Do we as American Jews have similar concerns about statues and other public tributes to historic figures who are known to have been vicious anti-Semites? If so, we should be clamoring for Ukraine to remove its statue of Bogdan Chmielnicki who, in late spring of 1648, led a peasant revolt against Ukraine’s Polish rulers. Paul Johnson, in his one-volume “A History of the Jews,” writes: 

“But the principal animus was directed against the Jews, with whom the peasants had the most contact. … Thousands of Jews from the villages and shtetls scrambled for safety.” 

In all, according to Johnson, about 6,000 Jews were massacred in the affected town. Despite this well-documented anti-Jewish bloodbath, a defiant equestrian statue of Chmielnicki stands in the town square in Kiev. Should not that statue be removed despite the fact that its subject is a hero to many Ukrainians?

The statue dilemma strikes closer to home. St. Louis is named in honor of the French King Louis IX, the patron saint of Louis XV. Historian Johnson describes Louis IX, whose statue appears atop Art Hill in Forest Park, as “a crusader and anti-Semite, (who) was the only monarch to cooperate with (Pope Gregory IX) in the pope’s ban on the Talmud and fulminations against European Jews. 

The French monarch after whom our fair city is named is quoted by Johnson as having said that “the best way to argue with a Jew was to plunge a sword in him.”

Even harsher indictments against King Louis IX (1226-1270) are detailed in a comprehensive article on France in the Encyclopedia Judaica (1972 edition). The article states: “During the reign of Louis IX, severalanti-Jewish persecutions took place in 1236 in the western provinces. … The king, ostentatiously scrupulous of benefitting from money earned from the sin of usury, dedicated it to the financing of the Crusade.”

Also noted is that Louis IX and Alphonse of Poitiers rivaled one another in their brutal methods of extorting money from the Jews.

I would not advocate removing the statue of King Louis IX from its prominent place atop Art Hill. Vandals over the years have stolen his sword, which was a kind of posthumous punishment for the anti-Jewish tyrant.

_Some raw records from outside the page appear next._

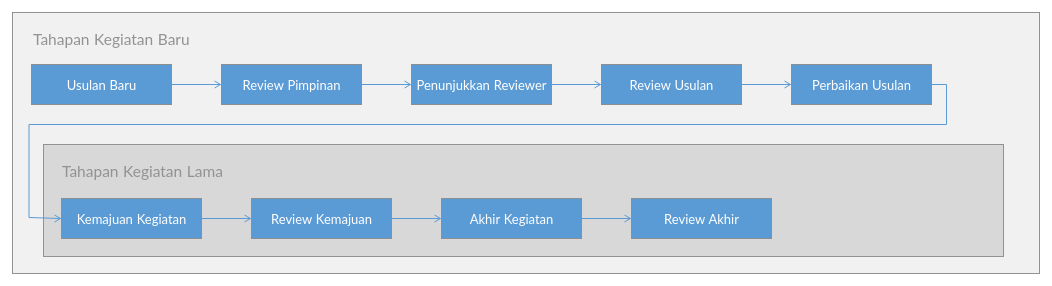
<!DOCTYPE html>
<html lang="id">
<head>
<meta charset="utf-8">
<title>Tahapan Kegiatan</title>
<style>
:root {
  --page: #ffffff;
  --panel-new: #f1f1f1;
  --panel-ongoing: #d8d8d8;
  --border: #929292;
  --heading: #929292;
  --step: #5b9bd5;
  --step-border: #8c8f92;
  --step-text: #ffffff;
}
* { box-sizing: border-box; margin: 0; padding: 0; }
body {
  position: relative;
  width: 1052px;
  height: 286px;
  overflow: hidden;
  background: var(--page);
  font-family: Lato, "Open Sans", sans-serif;
}
.panel { position: absolute; border: 1px solid var(--border); }
.panel-new { left: 12px; top: 12px; width: 1028px; height: 262px; padding: 16px 18px; background: var(--panel-new); }
.panel-ongoing { left: 43px; top: 144px; width: 961px; height: 113px; padding: 16px 17px; background: var(--panel-ongoing); }
h2 {
  height: 20px;
  padding-left: 2px;
  font-size: 15.5px;
  font-weight: 400;
  line-height: 20px;
  word-spacing: 0.6px;
  white-space: nowrap;
  color: var(--heading);
}
.panel-ongoing h2 { padding-left: 1px; }
.steps { display: flex; gap: 49px; margin-top: 15px; list-style: none; }
.panel-ongoing .steps { margin-top: 17px; }
.steps li {
  display: flex;
  flex: 0 0 141px;
  align-items: center;
  justify-content: center;
  height: 41px;
  border: 1px solid var(--step-border);
  background: var(--step);
  color: var(--step-text);
  font-size: 13px;
  line-height: 16px;
  word-spacing: 0.5px;
  white-space: nowrap;
}
.connectors { position: absolute; left: 0; top: 0; fill: none; stroke: var(--step); stroke-width: 1; }
</style>
</head>
<body>
<section class="panel panel-new">
  <h2>Tahapan Kegiatan Baru</h2>
  <ol class="steps">
    <li>Usulan Baru</li>
    <li>Review Pimpinan</li>
    <li>Penunjukkan Reviewer</li>
    <li>Review Usulan</li>
    <li>Perbaikan Usulan</li>
  </ol>
</section>
<section class="panel panel-ongoing">
  <h2>Tahapan Kegiatan Lama</h2>
  <ol class="steps">
    <li>Kemajuan Kegiatan</li>
    <li>Review Kemajuan</li>
    <li>Akhir Kegiatan</li>
    <li>Review Akhir</li>
  </ol>
</section>
<svg class="connectors" width="1052" height="286" viewBox="0 0 1052 286" aria-hidden="true">
  <defs>
    <path id="arrowhead" d="M-6 -3.5L0 0L-6 3.5"/>
    <g id="arrow"><path d="M0 0H48.5"/><use href="#arrowhead" x="48.5"/></g>
  </defs>
  <use href="#arrow" x="172" y="84.5"/>
  <use href="#arrow" x="362" y="84.5"/>
  <use href="#arrow" x="552" y="84.5"/>
  <use href="#arrow" x="742" y="84.5"/>
  <path d="M932 84.5H946.5V124.5H29V217.5L60.5 218.5"/>
  <use href="#arrowhead" x="60.5" y="218.5"/>
  <use href="#arrow" x="202" y="218.5"/>
  <use href="#arrow" x="392" y="218.5"/>
  <use href="#arrow" x="582" y="218.5"/>
</svg>
</body>
</html>
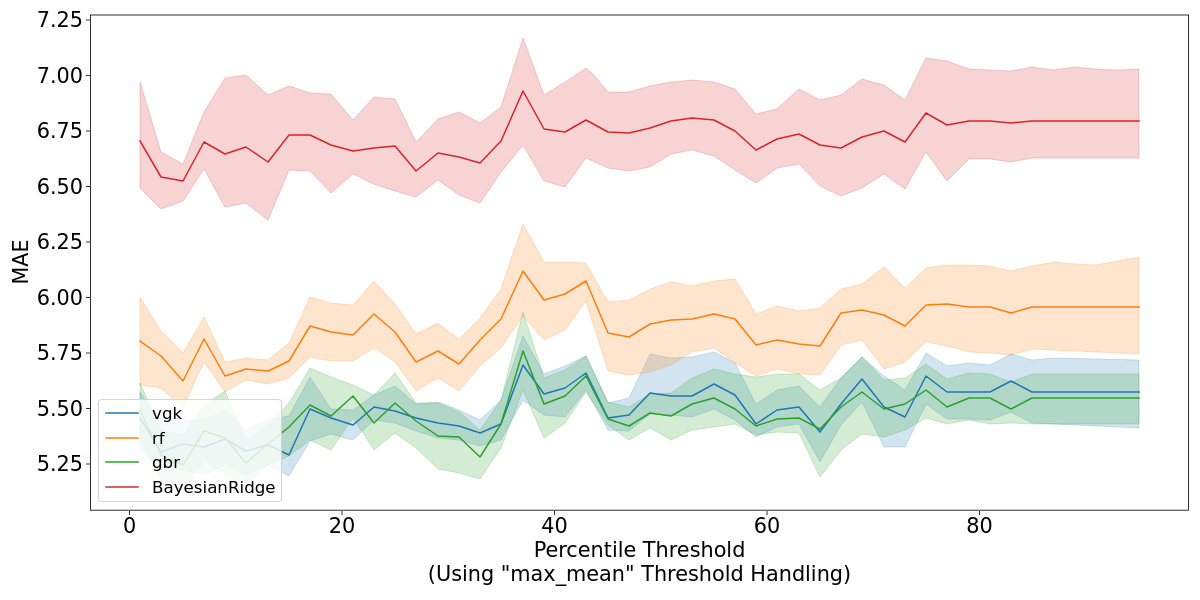
<!DOCTYPE html>
<html lang="en">
<head>
<meta charset="utf-8">
<title>MAE by percentile threshold</title>
<style>
:root { --vgk: #1f77b4; --rf: #ff7f0e; --gbr: #2ca02c; --ridge: #d62728; --ink: #000; --paper: #fff; }
* { box-sizing: border-box; margin: 0; padding: 0; }
html, body { width: 1200px; height: 600px; overflow: hidden; background: var(--paper); }
.chart { position: relative; width: 1200px; height: 600px; display: grid; grid-template-columns: 90px 1099px; grid-template-rows: 510px 90px; color: var(--ink); font: 20.8px/20px "DejaVu Sans", sans-serif; }
.plot { position: absolute; inset: 0; }
.band { fill-opacity: .2; stroke-opacity: .2; stroke-width: 1; }
.line { fill: none; stroke-width: 1.5; stroke-linejoin: round; stroke-linecap: square; }
.vgk { --series: var(--vgk); }
.rf { --series: var(--rf); }
.gbr { --series: var(--gbr); }
.ridge { --series: var(--ridge); }
.band { fill: var(--series); stroke: var(--series); }
.line { stroke: var(--series); }
.axis { fill: none; stroke: var(--ink); stroke-width: .8; }
.y-axis { grid-area: 1 / 1; position: relative; padding: 10px 7px 36px 0; }
.y-ticks { height: 464px; list-style: none; display: flex; flex-direction: column; justify-content: space-between; text-align: right; }
.y-title { position: absolute; left: -19px; top: 252px; width: 80px; text-align: center; font-size: 20.6px; transform: rotate(-90deg); }
.x-axis { grid-area: 2 / 2; padding-top: 6px; }
.x-ticks { width: 910px; margin-left: 9.5px; list-style: none; display: flex; justify-content: space-between; }
.x-ticks li { width: 60px; text-align: center; }
.x-title { margin-top: 3px; text-align: center; font-size: 20.8px; line-height: 23.5px; white-space: nowrap; }
.legend { position: absolute; left: 98px; top: 399px; width: 184px; height: 103px; padding: 1px 0 0 6px; list-style: none; background: rgba(255,255,255,.8); border: 1px solid rgba(204,204,204,.8); border-radius: 4px; font-size: 16.7px; line-height: 24.6px; }
.legend li { display: flex; align-items: center; gap: 13px; height: 24.6px; }
.legend svg { flex: none; width: 34px; height: 4px; }
</style>
</head>
<body>
<main class="chart">
<svg class="plot" width="1200" height="600" viewBox="0 0 1200 600" aria-label="Mean absolute error of four models with confidence bands">
<g class="vgk">
<path class="band" d="M140 392 161 425 183 420 204 420 225 410 246 430 268 420 289 416 310 377 331 409 353 410 374 395 395 386 416 404 438 402 459 410 480 420 501 400 523 336 544 374 565 366 586 356 608 403 629 398 650 354 671 358 692 357 714 352 735 363 756 404 777 390 799 386 820 407 841 378 862 357 884 376 905 390 926 353 947 366 969 363 990 365 1011 354 1032 360 1054 358 1139 360V428L1054 424 1032 423 1011 412 990 420 969 419 947 419 926 404 905 447 884 447 862 402 841 425 820 462 799 424 777 427 756 437 735 420 714 409 692 417 671 415 650 414 629 431 608 430 586 390 565 417 544 415 523 400 501 440 480 446 459 440 438 438 416 431 395 423 374 420 353 440 331 434 310 441 289 476 268 465 246 475 225 465 204 475 183 470 161 470 140 450Z"/>
</g>
<g class="rf">
<path class="band" d="M140 297 161 331 183 353 204 317 225 362 246 358 268 360 289 343 310 297 331 303 353 305 374 281 395 304 416 334 438 323 459 339 480 318 501 289 523 224 544 262 565 262 586 263 608 302 629 300 650 289 671 282 692 286 714 281 735 279 756 314 777 306 799 311 820 308 841 289 862 284 884 267 905 288 926 268 947 265 969 265 990 266 1011 271 1032 266 1054 262 1075 264 1096 265 1117 261 1139 257V354L1032 349 1011 355 990 353 969 352 947 346 926 342 905 362 884 369 862 340 841 345 820 375 799 374 777 369 756 376 735 363 714 348 692 352 671 365 650 372 629 375 608 371 586 301 565 330 544 340 523 316 501 348 480 366 459 391 438 378 416 391 395 362 374 348 353 361 331 361 310 357 289 378 268 384 246 380 225 392 204 362 183 408 161 388 140 385Z"/>
</g>
<g class="gbr">
<path class="band" d="M140 383 161 430 183 435 204 405 225 391 246 440 268 425 289 403 310 368 331 377 353 385 374 395 395 373 416 403 438 403 459 412 480 430 501 400 523 312 544 378 565 370 586 356 608 402 629 407 650 394 671 393 692 378 714 369 735 374 756 377 777 374 799 374 820 390 841 378 862 357 884 380 905 378 926 364 947 379 969 373 990 374 1011 382 1032 374H1139V424H1032L1011 423 990 424 969 420 947 424 926 418 905 430 884 437 862 434 841 450 820 477 799 433 777 432 756 435 735 424 714 427 692 430 671 440 650 428 629 440 608 425 586 392 565 423 544 438 523 390 501 448 480 479 459 473 438 469 416 448 395 433 374 450 353 418 331 450 310 440 289 456 268 465 246 485 225 475 204 460 183 490 161 480 140 440Z"/>
</g>
<g class="ridge">
<path class="band" d="M140 82 161 152 183 164 204 112 225 78 246 75 268 95 289 86 310 93 331 94 353 120 374 97 395 99 416 142 438 119 459 112 480 123 501 107 523 38 544 95 565 82 586 68 593 74 608 92 629 92 650 86 671 82 692 80 714 82 735 89 756 114 777 109 799 89 820 100 841 95 862 79 884 85 905 100 926 58 947 61 969 69 990 70 1011 71 1032 67 1054 70 1075 67 1096 69 1117 70 1139 69V158H1032L1011 162 990 159 969 159 947 181 926 152 905 189 884 174 862 188 841 196 820 186 799 164 777 168 756 183 735 170 714 156 692 150 671 154 650 167 629 171 608 168 586 158 565 187 544 181 523 145 501 172 480 203 459 195 438 180 416 197 395 191 374 184 353 174 331 193 310 171 289 170 268 220 246 203 225 207 204 169 183 201 161 209 140 188Z"/>
</g>
<path class="line vgk" d="M140 418 161 452 183 444 204 447 225 439 246 451 268 445 289 455 310 409 331 418 353 425 374 407 395 411 416 418 438 423 459 426 480 433 501 424 523 365 544 394 565 388 586 373 608 418 629 415 650 393 671 396 692 396 714 384 735 395 756 424 777 410 799 407 820 432 841 404 862 379 884 407 905 417 926 376 947 392 990 392 1011 381 1032 392H1139"/>
<path class="line rf" d="M140 341 161 356 183 381 204 339 225 376 246 369 268 371 289 361 310 326 331 332 353 335 374 314 395 332 416 362 438 351 459 364 480 340 501 319 523 271 544 300 565 294 586 281 608 333 629 337 650 324 671 320 692 319 714 314 735 319 756 345 777 340 799 344 820 346 841 313 862 310 884 315 905 326 926 305 947 304 969 307 990 307 1011 313 1032 307H1139"/>
<path class="line gbr" d="M140 410 161 455 183 465 204 431 225 438 246 463 268 444 289 427 310 405 331 416 353 396 374 423 395 403 416 421 438 436 459 437 480 457 501 424 523 351 544 404 565 396 586 376 608 419 629 426 650 413 671 416 692 404 714 398 735 409 756 426 777 419 799 418 820 429 841 407 862 392 884 409 905 404 926 390 947 407 969 398 990 398 1011 409 1032 398H1139"/>
<path class="line ridge" d="M140 141 161 177 183 181 204 142 225 154 246 147 268 162 289 135 310 135 331 145 353 151 374 148 395 146 416 171 438 153 459 157 480 163 501 141 523 91 544 129 565 132 586 120 608 132 629 133 650 128 671 121 692 118 714 120 735 131 756 150 777 139 799 134 820 145 841 148 862 137 884 131 905 142 926 113 947 125 969 121 990 121 1011 123 1032 121H1139"/>
<g class="axis">
<rect x="90.5" y="15" width="1098" height="495.2"/>
<path d="M86 20h4M86 75.5h4M86 131h4M86 186.5h4M86 242h4M86 297.5h4M86 353h4M86 408.5h4M86 464h4M129.5 511v4M342 511v4M554.5 511v4M767 511v4M979.5 511v4"/>
</g>
</svg>
<div class="y-axis">
<ul class="y-ticks"><li>7.25</li><li>7.00</li><li>6.75</li><li>6.50</li><li>6.25</li><li>6.00</li><li>5.75</li><li>5.50</li><li>5.25</li></ul>
<p class="y-title">MAE</p>
</div>
<div class="x-axis">
<ul class="x-ticks"><li>0</li><li>20</li><li>40</li><li>60</li><li>80</li></ul>
<p class="x-title">Percentile Threshold<br>(Using "max_mean" Threshold Handling)</p>
</div>
<ul class="legend">
<li class="vgk"><svg viewBox="0 0 34 4"><path class="line" d="M1 2h32"/></svg>vgk</li>
<li class="rf"><svg viewBox="0 0 34 4"><path class="line" d="M1 2h32"/></svg>rf</li>
<li class="gbr"><svg viewBox="0 0 34 4"><path class="line" d="M1 2h32"/></svg>gbr</li>
<li class="ridge"><svg viewBox="0 0 34 4"><path class="line" d="M1 2h32"/></svg>BayesianRidge</li>
</ul>
</main>
</body>
</html>
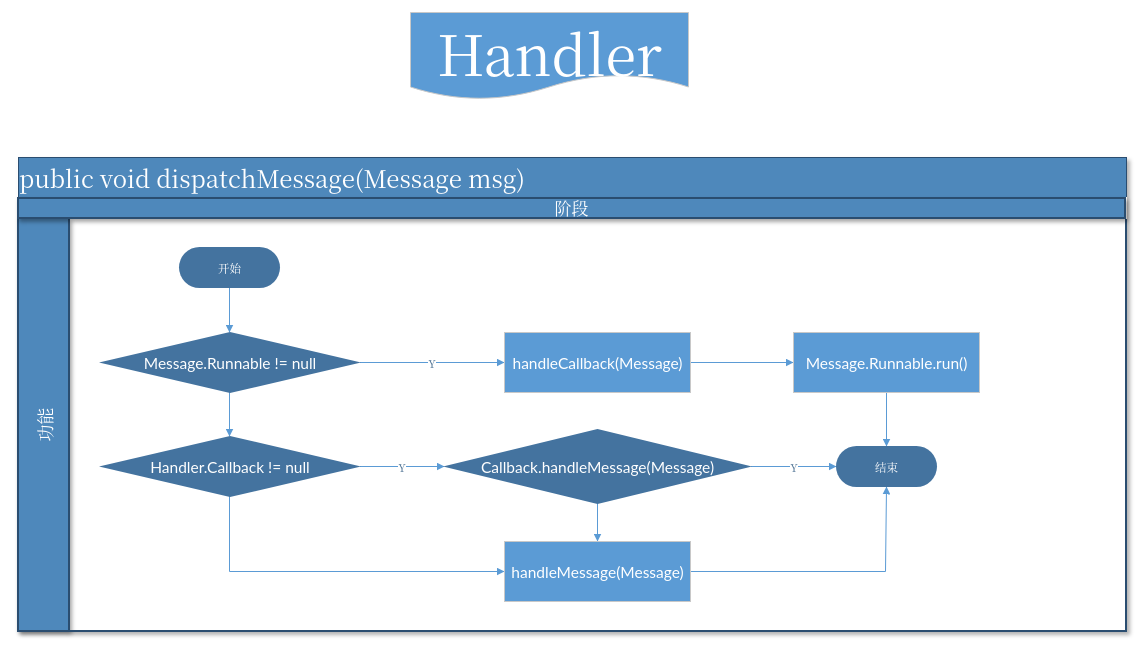
<!DOCTYPE html>
<html lang="zh-CN">
<head>
<meta charset="utf-8">
<title>Handler dispatchMessage flowchart</title>
<style>
:root {
  --paper: #ffffff;
  --lane: #4e88bb;
  --lane-line: #2a4d70;
  --step: #5b9bd5;
  --step-line: #c8c8c8;
  --decision: #44739f;
  --arrow: #5b9bd5;
  --label: #4a6f91;
  --serif: "Noto Serif CJK SC", "Noto Serif CJK JP", "Noto Serif", serif;
  --sans: Lato, "Open Sans", sans-serif;
}
* { box-sizing: border-box; margin: 0; padding: 0; }
html, body { width: 1145px; height: 652px; overflow: hidden; background: var(--paper); }
body { position: relative; color: var(--paper); font-family: var(--serif); white-space: nowrap; }

.banner { position: absolute; left: 410px; top: 12px; width: 279px; height: 87px; }
.banner svg { position: absolute; inset: 0; }
.banner h1 { position: relative; font-size: 56px; font-weight: 400; line-height: 80px; text-align: center; }

.swimlane {
  position: absolute; left: 17px; top: 157px; width: 1110px; height: 475px;
  display: grid; grid-template: 40px 22px 1fr / 53px 1fr;
  background: var(--paper);
  box-shadow: 3px 3px 4px rgba(0, 0, 0, .3);
}
.signature {
  grid-column: 1 / 3; margin-left: 1px; background: var(--lane);
  border: 1px solid var(--lane-line); border-bottom: 0;
  font-size: 24px; font-weight: 400; line-height: 40px;
}
.phase {
  grid-column: 1 / 3; margin-right: 1px; z-index: 1; background: var(--lane);
  border: 2px solid var(--lane-line);
  box-shadow: 2px 3px 4px rgba(0, 0, 0, .35);
  font-size: 17px; line-height: 18px; text-align: center;
}
.function {
  display: flex; align-items: center; justify-content: center;
  background: var(--lane); border: 2px solid var(--lane-line); border-top: 0;
  box-shadow: 2px 2px 4px rgba(0, 0, 0, .35);
  font-size: 17px;
}
.function span { transform: rotate(-90deg); }
.stage { border: 2px solid var(--lane-line); border-width: 0 2px 2px 0; }

.connectors { position: absolute; left: 0; top: 0; }
.connectors path { fill: none; stroke: var(--arrow); stroke-width: 1; }
.connectors marker path { fill: var(--arrow); stroke: none; }

.node {
  position: absolute; display: flex; align-items: center; justify-content: center;
  font: 15.5px/20px var(--sans);
}
.step { width: 187px; height: 61px; background: var(--step); border: 1px solid var(--step-line); }
.decision { width: 262px; height: 61px; background: var(--decision); clip-path: polygon(50% 0, 100% 50%, 50% 100%, 0 50%); }
.terminal { width: 101px; height: 41px; border-radius: 21px; background: var(--decision); font: 11.5px/18px var(--serif); }

.check-runnable { left: 99px; top: 332px; }
.check-callback { left: 99px; top: 436px; }
.check-result { left: 443px; top: 429px; width: 309px; height: 75px; }
.handle-callback { left: 504px; top: 332px; }
.run { left: 793px; top: 332px; }
.handle-message { left: 504px; top: 541px; }
.start { left: 179px; top: 247px; }
.end { left: 836px; top: 446px; }

.yes {
  position: absolute; width: 8px; height: 14px; background: var(--paper);
  color: var(--label); font-size: 11px; line-height: 14px;
  display: flex; justify-content: center;
}
.yes-runnable { left: 428px; top: 356px; }
.yes-callback { left: 398px; top: 460px; }
.yes-result { left: 790px; top: 460px; }
</style>
</head>
<body>
<header class="banner">
  <svg width="279" height="87" aria-hidden="true">
    <path d="M.5 .5H278.5V75C232 60 186 60 139 75S47 90 .5 75Z" fill="#5b9bd5" stroke="#c8c8c8"/>
  </svg>
  <h1>Handler</h1>
</header>

<section class="swimlane">
  <h2 class="signature">public void dispatchMessage(Message msg)</h2>
  <div class="phase">阶段</div>
  <div class="function"><span>功能</span></div>
  <div class="stage"></div>
</section>

<main>
  <svg class="connectors" width="1145" height="652" aria-hidden="true">
    <defs>
      <marker id="arrowhead" markerWidth="8" markerHeight="8" refX="7.5" refY="4" orient="auto" markerUnits="userSpaceOnUse">
        <path d="M0 0L8 4L0 8Z"/>
      </marker>
    </defs>
    <g marker-end="url(#arrowhead)">
      <path marker-end="url(#arrowhead)" d="M229.5 288V332"/>
      <path marker-end="url(#arrowhead)" d="M229.5 392V436"/>
      <path marker-end="url(#arrowhead)" d="M360 362.5H504"/>
      <path marker-end="url(#arrowhead)" d="M691 362.5H793"/>
      <path marker-end="url(#arrowhead)" d="M886.5 393V446"/>
      <path marker-end="url(#arrowhead)" d="M360 466.5H444"/>
      <path marker-end="url(#arrowhead)" d="M751 466.5H836"/>
      <path marker-end="url(#arrowhead)" d="M597.5 503V541"/>
      <path marker-end="url(#arrowhead)" d="M229.5 496V571.5H504"/>
      <path marker-end="url(#arrowhead)" d="M691 571.5H885.5L886.5 487"/>
    </g>
  </svg>

  <div class="node terminal start">开始</div>
  <div class="node decision check-runnable">Message.Runnable != null</div>
  <div class="node step handle-callback">handleCallback(Message)</div>
  <div class="node step run">Message.Runnable.run()</div>
  <div class="node decision check-callback">Handler.Callback != null</div>
  <div class="node decision check-result">Callback.handleMessage(Message)</div>
  <div class="node step handle-message">handleMessage(Message)</div>
  <div class="node terminal end">结束</div>

  <span class="yes yes-runnable">Y</span>
  <span class="yes yes-callback">Y</span>
  <span class="yes yes-result">Y</span>
</main>
</body>
</html>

Reasonable people on both sides of this issue can disagree on whether there should be a statute of limitations on statue and monument removal. 

From a historical viewpoint, the Confederate battle flag in South Carolina and the statues of anti-Jewish historic figures in Kiev and St. Louis provide useful “teachable moments” for the entire community.